Coppola would muddle along as a winemaker (and filmmaker) through the 1980s. The turning point, for both careers came with the box office success of Bram Stoker's Dracula in 1992. This movie ended Coppola's box office dry spell and the money he made on that film paid for the rest of the Niebaum property—the front vineyards and the chateau in 1995. It was then that Coppola got serious about making wine and hired a professional staff to run his vineyard.
When Coppola purchased the vineyards and chateau, he also got 40,000 cases of wines that the former owner had bottled under the Niebaum Collection brand. The logo was a diamond, which Coppola redesigned and then launched that wine as his mass wine bottled under Francis Coppola and Francis Coppola Presents.
That wine took off immediately. The first year the Coppola diamond collection wines did $9 million in sales. Four years later they sold $60 million dollars in wine. By the late 2000's, Coppola's wine empire was earning $500 million in revenue per year. The empire now includes wine, pasta, cigars, two restaurants, a hotel, three resorts in central America and more. Today, the vast majority of Francis Ford Coppola's $250 million net worth actually comes from his wine business. Only a tiny percentage is attributed to his legendary film career.

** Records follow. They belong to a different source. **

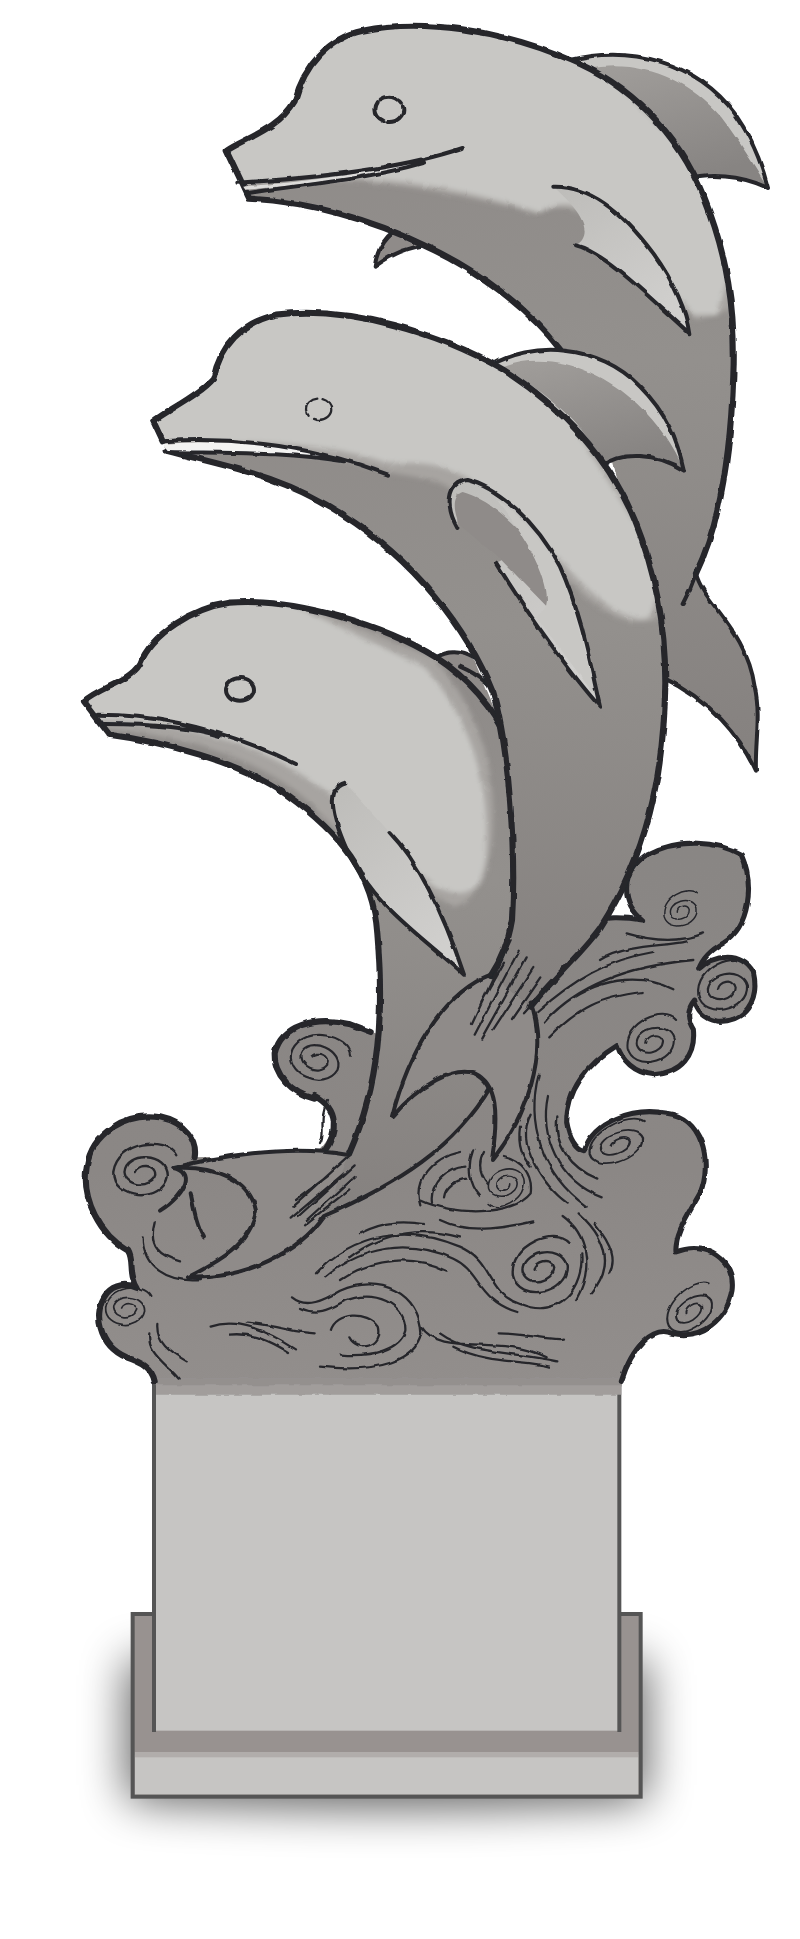
<!DOCTYPE html>
<html lang="en">
<head>
<meta charset="utf-8">
<title>Leaping dolphins statue</title>
<style>
:root{--paper:#fff;--ink:#25262c;--stone-light:#c8c7c4;--stone-mid:#a7a4a1;--stone-dark:#8f8b89;--stone-deep:#827e7c;--plinth:#c6c5c3;--plinth-shade:#989290;--plinth-line:#555}
html,body{margin:0;background:var(--paper);overflow:hidden}
.statue{display:block;width:800px;height:1939px}
.outline{fill:none;stroke:var(--ink);stroke-width:4.6;stroke-linecap:round;stroke-linejoin:round}
.contour{fill:none;stroke:var(--ink);stroke-width:3;stroke-linecap:round;stroke-linejoin:round}
.detail{fill:none;stroke:var(--ink);stroke-width:1.7;stroke-linecap:round}
.light{fill:var(--stone-light)}
.mid{fill:var(--stone-mid)}
.dark{fill:var(--stone-dark)}
.flipper{fill:url(#flipper-tone)}
.fin{fill:url(#fin-tone)}
.body{fill:url(#body-tone)}
.gleam{fill:none;stroke:#dddcda;stroke-width:2.5;stroke-linecap:round}
.plinth-front{fill:var(--plinth)}
.plinth-back{fill:var(--plinth-shade)}
.plinth-edge{fill:none;stroke:var(--plinth-line);stroke-width:3}
</style>
</head>
<body>
<svg class="statue" viewBox="0 0 600 1454.25" role="img" aria-label="Stone statue of three dolphins leaping from curling waves on a square plinth">
<defs>
<linearGradient id="body-tone" x1="0" y1="0" x2="0" y2="1"><stop offset="0" stop-color="#8d8987"/><stop offset=".45" stop-color="#93908d"/><stop offset="1" stop-color="#85817f"/></linearGradient>
<linearGradient id="wave-tone" x1="0" y1="0" x2="0" y2="1"><stop offset="0" stop-color="#898684"/><stop offset=".6" stop-color="#8b8785"/><stop offset="1" stop-color="#928e8c"/></linearGradient>
<linearGradient id="flipper-tone" x1="0" y1="0" x2=".6" y2="1"><stop offset="0" stop-color="#bdbcb9"/><stop offset="1" stop-color="#d0cfcd"/></linearGradient>
<linearGradient id="fin-tone" x1="0" y1="0" x2=".4" y2="1"><stop offset="0" stop-color="#a19e9b"/><stop offset="1" stop-color="#878482"/></linearGradient>
<filter id="soft" x="-10%" y="-10%" width="120%" height="120%"><feGaussianBlur stdDeviation="1.8"/></filter>
<filter id="ground-blur" x="-30%" y="-60%" width="160%" height="220%"><feGaussianBlur stdDeviation="17"/></filter>
<filter id="hand-drawn" x="-3%" y="-3%" width="106%" height="106%"><feTurbulence type="fractalNoise" baseFrequency=".09" numOctaves="2" seed="4" result="grain"/><feDisplacementMap in="SourceGraphic" in2="grain" scale="2.6" xChannelSelector="R" yChannelSelector="G"/></filter>
<path id="top-body" d="M170 113C183 104 209 97 221 76C228 49 247 28 272 23C315 14 376 22 428 45C470 62 508 98 528 148C545 190 552 232 550 282C548 340 540 393 522 430C527 452 560 472 566 515C571 537 566 558 567 578C555 552 533 525 495 508L462 420L467 376C462 350 445 300 420 262C398 233 360 203 318 184C280 165 230 151 187 149Z"/>
<path id="middle-body" d="M115 316C125 308 150 296 160 284C165 260 181 242 207 236C262 229 330 250 377 277C421 305 456 342 476 390C491 427 499 470 499 512C498 582 485 642 450 696C434 718 414 734 398 755L368 732C376 720 381 708 384 690C387 640 382 562 370 520C350 470 310 420 257 386C211 356 170 350 125 338Z"/>
<path id="lower-body" d="M63 526C75 515 96 512 105 498C114 475 145 456 172 452C222 448 290 470 327 493C356 512 375 540 384 560L400 730L366 815C342 860 298 890 236 916L228 902C240 892 250 883 262 865C285 812 288 760 283 700C280 655 255 625 215 596C180 571 120 556 82 551Z"/>
<clipPath id="top-clip"><use href="#top-body"/></clipPath>
<clipPath id="middle-clip"><use href="#middle-body"/></clipPath>
<clipPath id="lower-clip"><use href="#lower-body"/></clipPath>
<path id="wave-shape" d="M117 1040C114 1026 107 1022 95 1018C74 1009 69 984 80 970C86 963 95 962 103 966C96 955 101 946 96 938C75 926 61 900 65 875C69 850 94 834 120 838C139 842 148 855 146 868L236 866C254 850 255 830 239 822C219 822 205 806 206 790C211 769 236 762 262 768L290 778L392 760C420 716 440 690 463 687C470 688 476 690 482 690C465 676 466 654 485 641C510 628 538 631 556 641C566 664 562 695 543 707C534 712 527 718 524 727C536 715 556 714 565 729C570 751 558 767 538 766C528 764 522 757 521 750C515 757 515 764 520 772C522 791 511 805 490 806C476 805 466 795 463 784C440 798 425 818 425 842C427 854 432 862 438 863C445 841 475 830 500 835C526 838 535 870 525 895C515 913 506 925 507 939C530 930 552 945 549 968C545 990 526 1005 504 1000C490 994 474 1010 466 1040Z"/>
<path id="curl" d="M24 -12C17 -26 -18 -22 -21 0C-22 20 14 23 18 3C18 -14 -12 -15 -13 0C-12 11 6 12 9 2C9 -6 -3 -6 -5 0"/>
</defs>

<g id="plinth">
<path d="M95 1245H485V1350Q290 1362 95 1350Z" fill="#000" opacity=".62" filter="url(#ground-blur)"/>
<rect class="plinth-back" x="99.500" y="1210.500" width="381" height="137"/>
<rect class="plinth-front" x="101" y="1316" width="378" height="30"/>
<rect x="101" y="1314" width="378" height="4" fill="#b1adab"/>
<rect class="plinth-edge" x="99.500" y="1210.500" width="381" height="137"/>
<rect class="plinth-front" x="115" y="1036" width="350" height="262"/>
<path class="plinth-edge" d="M115.500 1036V1299M464.500 1036V1299"/>
</g>

<g id="sculpture" filter="url(#hand-drawn)">
<g id="top-dolphin">
<path class="dark" d="M281 200C283 185 291 174 301 171L320 184C305 186 293 191 281 200Z"/>
<path class="contour" d="M318 184C305 186 293 191 281 200C283 185 291 174 301 171"/>
<path class="light" d="M428 45C472 34 522 46 551 85C565 105 572 125 576 141C555 131 532 130 514 135L460 80Z"/>
<path class="fin" d="M440 52C478 44 515 58 541 88C556 108 567 126 576 141C555 131 532 130 514 135C500 104 472 70 440 52Z"/>
<path class="contour" d="M428 45C472 34 522 46 551 85C565 105 572 125 576 141C555 131 532 130 514 135"/>
<use href="#top-body" class="body"/>
<g clip-path="url(#top-clip)">
<path class="mid" filter="url(#soft)" d="M180 140C250 126 335 143 402 160C420 150 445 158 470 185L522 240L548 232L560 100L400 0H150Z"/>
<path class="light" filter="url(#soft)" d="M150 132L188 138C260 126 335 137 406 160C418 148 438 152 462 170L520 236L538 236L560 160L400 0H150Z"/>
</g>
<path class="flipper" d="M415 140C445 139 470 163 490 190C506 212 515 234 517 250C490 226 455 190 432 184C445 176 438 160 415 140Z"/>
<path class="outline" d="M318 184C360 203 398 233 420 262M187 149C230 151 280 165 318 184M187 149L170 113C183 104 209 97 221 76C228 49 247 28 272 23C315 14 376 22 428 45C470 62 508 98 528 148C545 190 552 232 550 282C548 340 540 393 522 430"/>
<path class="contour" d="M522 430C527 452 560 472 566 515C571 537 566 558 567 578C555 552 533 525 497 508M522 430Q518 442 512 453M452 346Q464 362 467 384"/>
<path class="gleam" d="M184 141C235 137 275 131 310 123"/>
<path class="contour" d="M178 137C230 134 300 127 347 111M185 145C220 139 270 136 318 122" stroke-width="2"/>
<path class="contour" d="M415 140C445 139 470 163 490 190C506 212 515 234 517 250C490 226 455 190 432 184"/>
<ellipse class="contour" cx="292" cy="82" rx="10.500" ry="9.500" stroke-dasharray="17 3"/>
</g>

<path id="waves" d="" />
<g id="sea">
<use href="#wave-shape" fill="url(#wave-tone)"/>
<path d="M117 1034H466V1046H117Z" fill="#a19d9b"/>
<path d="M117 1034H466V1039H117Z" fill="#94908e"/>
<g class="outline">
<path d="M116 1036C114 1026 107 1022 95 1018C74 1009 69 984 80 970C86 963 95 962 103 966C96 955 101 946 96 938C75 926 61 900 65 875C69 850 94 834 120 838C139 842 148 855 146 868"/>
<path d="M236 824C219 820 205 806 206 790C211 769 236 762 262 768L278 774M236 822C255 832 253 850 243 864"/>
<path d="M442 692C450 687 470 688 482 690C465 676 466 654 485 641C510 628 538 631 556 641C566 664 562 695 543 707C534 712 527 718 524 727C536 715 556 714 565 729C570 751 558 767 538 766C528 764 522 757 521 750C515 757 515 764 520 772C522 791 511 805 490 806C476 805 466 795 463 784C440 798 425 818 425 842C427 854 432 862 438 863C445 841 475 830 500 835C526 838 535 870 525 895C515 913 506 925 507 939C530 930 552 945 549 968C545 990 526 1005 504 1000C490 994 474 1010 466 1036" stroke-width="3.8"/>
</g>
<g class="detail">
<use href="#curl" transform="translate(107 879) scale(1.05)"/>
<use href="#curl" transform="translate(238 794) rotate(20) scale(.95)"/>
<use href="#curl" transform="translate(95 981) scale(.75)"/>
<use href="#curl" transform="translate(511 683) rotate(-20) scale(.65)"/>
<use href="#curl" transform="translate(543 741) rotate(-15) scale(.95)"/>
<use href="#curl" transform="translate(489 781) rotate(-15) scale(.9)"/>
<use href="#curl" transform="translate(463 858) rotate(-20) scale(1.05 .75)"/>
<use href="#curl" transform="translate(518 983) rotate(-35) scale(.95 .75)"/>
<use href="#curl" transform="translate(406 951) rotate(-15) scale(1.05)"/>
<use href="#curl" transform="translate(379 889) rotate(160) scale(.7)"/>
<path d="M403 759C430 735 455 720 490 714M408 767C430 742 465 725 520 720M412 778C435 755 450 748 482 744M470 700C490 706 510 707 528 700M450 720C470 708 500 710 515 706M424 752C455 730 485 732 505 742"/>
<path d="M404 806C395 840 405 880 440 905M411 822C405 850 417 885 452 898M418 838C415 858 428 876 448 884M398 836C386 858 408 890 425 902M390 845C388 860 392 868 398 875"/>
<path d="M316 904C310 885 325 868 345 864M324 902C322 888 335 876 349 875M333 898C334 890 342 885 350 884M355 862C350 875 352 888 360 897M363 864Q356 876 366 888M315 900C340 912 385 912 398 895C400 880 390 870 378 867"/>
<path d="M237 955C265 925 305 918 345 935C370 945 365 970 390 978C420 990 438 965 436 940M244 958C270 936 305 928 340 944C360 953 358 975 388 984M255 960C280 943 310 941 335 953M262 943C290 922 320 921 345 928M422 912C440 925 446 950 432 975M434 910C456 930 460 950 444 970M446 918C460 935 462 946 457 955"/>
<path d="M219 973C230 982 243 975 255 968C285 955 315 970 316 1000C312 1020 285 1030 240 1025M225 981C240 988 250 980 258 976C280 966 305 978 304 998C300 1012 280 1018 255 1016M248 998C252 984 275 983 284 995C288 1010 268 1015 262 1003M316 995C330 1018 375 1000 410 1018M330 1000C350 1015 385 1014 418 1021M340 1010C365 1023 395 1020 412 1025M374 1000C395 1000 415 1006 423 1004"/>
<path d="M158 995C178 988 200 998 222 1012M172 1001C190 999 205 1007 216 1014M185 992C208 994 222 1000 236 1000M107 928C107 950 125 962 150 960M116 917C111 935 120 942 135 946M112 1000C110 1015 124 1022 134 1034M118 993C117 1008 128 1014 140 1021M330 915C350 925 375 922 400 916M270 925C290 915 305 916 318 918M246 825C238 840 245 850 240 858"/>
</g>
</g>

<g id="lower-dolphin">
<path class="dark" d="M327 493C338 487 348 489 356 496L378 548C368 525 350 505 327 493Z"/>
<path class="contour" d="M327 493C338 487 348 489 356 494M345 500C362 507 372 518 378 530"/>
<use href="#lower-body" class="body"/>
<path class="dark" d="M262 866C215 858 160 868 130 876C160 874 188 885 192 908C188 935 160 948 141 958C185 960 225 938 243 912Z"/>
<g clip-path="url(#lower-clip)">
<path class="mid" filter="url(#soft)" d="M50 545C120 548 185 562 230 600L270 640L340 680C366 675 374 630 368 585C364 550 345 515 325 493L170 430H50Z"/>
<path class="light" filter="url(#soft)" d="M50 540C120 538 185 552 232 585L255 600L325 664C352 678 365 667 365 630C366 580 350 535 318 500L170 430H50Z"/>
</g>
<path class="flipper" d="M259 587C244 591 249 612 260 637C280 680 320 705 348 731C335 692 317 650 292 624Z"/>
<path class="outline" d="M82 551L63 526C75 515 96 512 105 498C114 475 145 456 172 452C222 448 290 470 327 493C356 512 372 535 381 555M82 551C120 556 180 571 215 596C255 625 280 655 283 700C288 760 285 812 262 865"/>
<path class="contour" d="M260 866C215 858 160 868 130 876C160 874 188 885 192 908C188 935 160 948 141 958C185 960 225 938 243 912C298 888 342 860 368 815"/>
<path class="contour" d="M130 876C145 879 140 895 120 908M143 895C146 910 148 920 153 928" stroke-width="2"/>
<path class="contour" d="M74 536C125 536 175 550 222 573M78 543C115 543 145 546 165 552" stroke-width="2"/>
<path class="contour" d="M259 587C244 591 249 612 260 637C280 680 320 705 348 731C335 692 317 650 292 624"/>
<path class="detail" d="M263 866L220 905M266 874L224 912M266 882L230 915M258 880L218 914M246 882L222 900M262 892L228 919"/>
<ellipse class="contour" cx="180" cy="517" rx="10.500" ry="8.500"/>
</g>

<g id="middle-dolphin">
<path class="light" d="M367 276C398 255 450 258 480 290C500 310 508 330 513 353C492 339 465 339 453 347L410 300Z"/>
<path class="fin" d="M376 276C408 262 450 276 478 303C494 318 506 336 513 353C492 339 465 339 453 347C435 315 408 292 376 276Z"/>
<path class="contour" d="M367 275C398 255 450 258 480 290C500 310 508 330 513 353C492 339 465 339 453 349"/>
<path d="M454 350L460 347L466 376Q462 363 454 350Z" fill="#fff"/>
<path class="dark" d="M368 731C332 745 306 790 294 838C315 813 340 800 356 805C373 813 374 834 369 870C394 840 412 791 398 752Z"/>
<use href="#middle-body" class="body"/>
<g clip-path="url(#middle-clip)">
<path class="mid" filter="url(#soft)" d="M100 338C180 334 250 340 290 354C320 359 340 362 346 375L432 440C455 464 475 472 500 462V360L380 240L150 220H100Z"/>
<path class="light" filter="url(#soft)" d="M100 334C180 328 250 332 292 348C325 345 345 352 362 368L424 424C442 445 470 470 487 463L500 430L380 240L150 220H100Z"/>
</g>
<path class="flipper" d="M343 396C334 380 335 362 350 360C372 365 402 390 420 425C437 463 443 500 450 530C430 508 396 461 372 422C388 418 385 388 343 370Z"/>
<path class="dark" d="M345 394C339 382 340 371 347 369C372 376 400 404 414 435L420 465L376 420Z"/>
<path class="light" d="M372 374C396 390 418 420 428 450L448 524L402 462C418 458 412 425 372 374Z"/>
<path class="outline" d="M115 316C125 308 150 296 160 284C165 260 181 242 207 236C262 229 330 250 377 277C421 305 456 342 476 390C491 427 499 470 499 512C498 582 485 642 450 696C434 718 414 734 398 755M125 338C170 350 211 356 257 386C310 420 350 470 370 520C382 562 387 640 384 690C381 708 376 720 368 732M115 316L122 331"/>
<path class="contour" d="M368 731C332 745 306 790 294 838C315 813 340 800 356 805C373 813 374 834 369 870C394 840 412 791 398 752"/>
<path d="M122 333C170 330 215 333 252 344C205 341 160 340 127 339Z" fill="#f3f3f2"/>
<path class="contour" d="M122 331C180 327 240 336 291 356M126 339C175 340 215 339 258 346" stroke-width="2"/>
<path class="contour" d="M343 396C334 380 335 362 350 360C372 365 402 390 420 425C437 463 443 500 450 530C430 508 396 461 372 422"/>
<path class="detail" d="M383 705L354 768M389 713L356 776M395 718L361 779M400 726L370 772M406 733L384 765M378 722L361 752M410 741L393 760"/>
<ellipse class="detail" cx="239" cy="307" rx="9.500" ry="8" stroke-dasharray="18 4" stroke-width="2.300"/>
</g>
</g>
</svg>
</body>
</html>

It's not such a stretch for Francis Ford Coppola to be a winemaker. Filmmaking and wine making are both art forms that can be divided into three phases – the gathering of the source material (grapes and shots of the film), fashioning the work (winemaking and editing) and finishing it (post production and bottling). Nowadays, Coppola is focused on relaunching the classic Inglenook brand name. In April 2012, after many decades the current owner of the brand put it up for sale, offering it first to Coppola. The name cost Coppola more than all of the property for the vineyards had. From now on Coppola's wines will be bottled and sold under the Inglenook name. Coppola is putting Inglenook back on the path to being recognized as one of Napa Valley's great wines.
And he's making a fortune while doing it.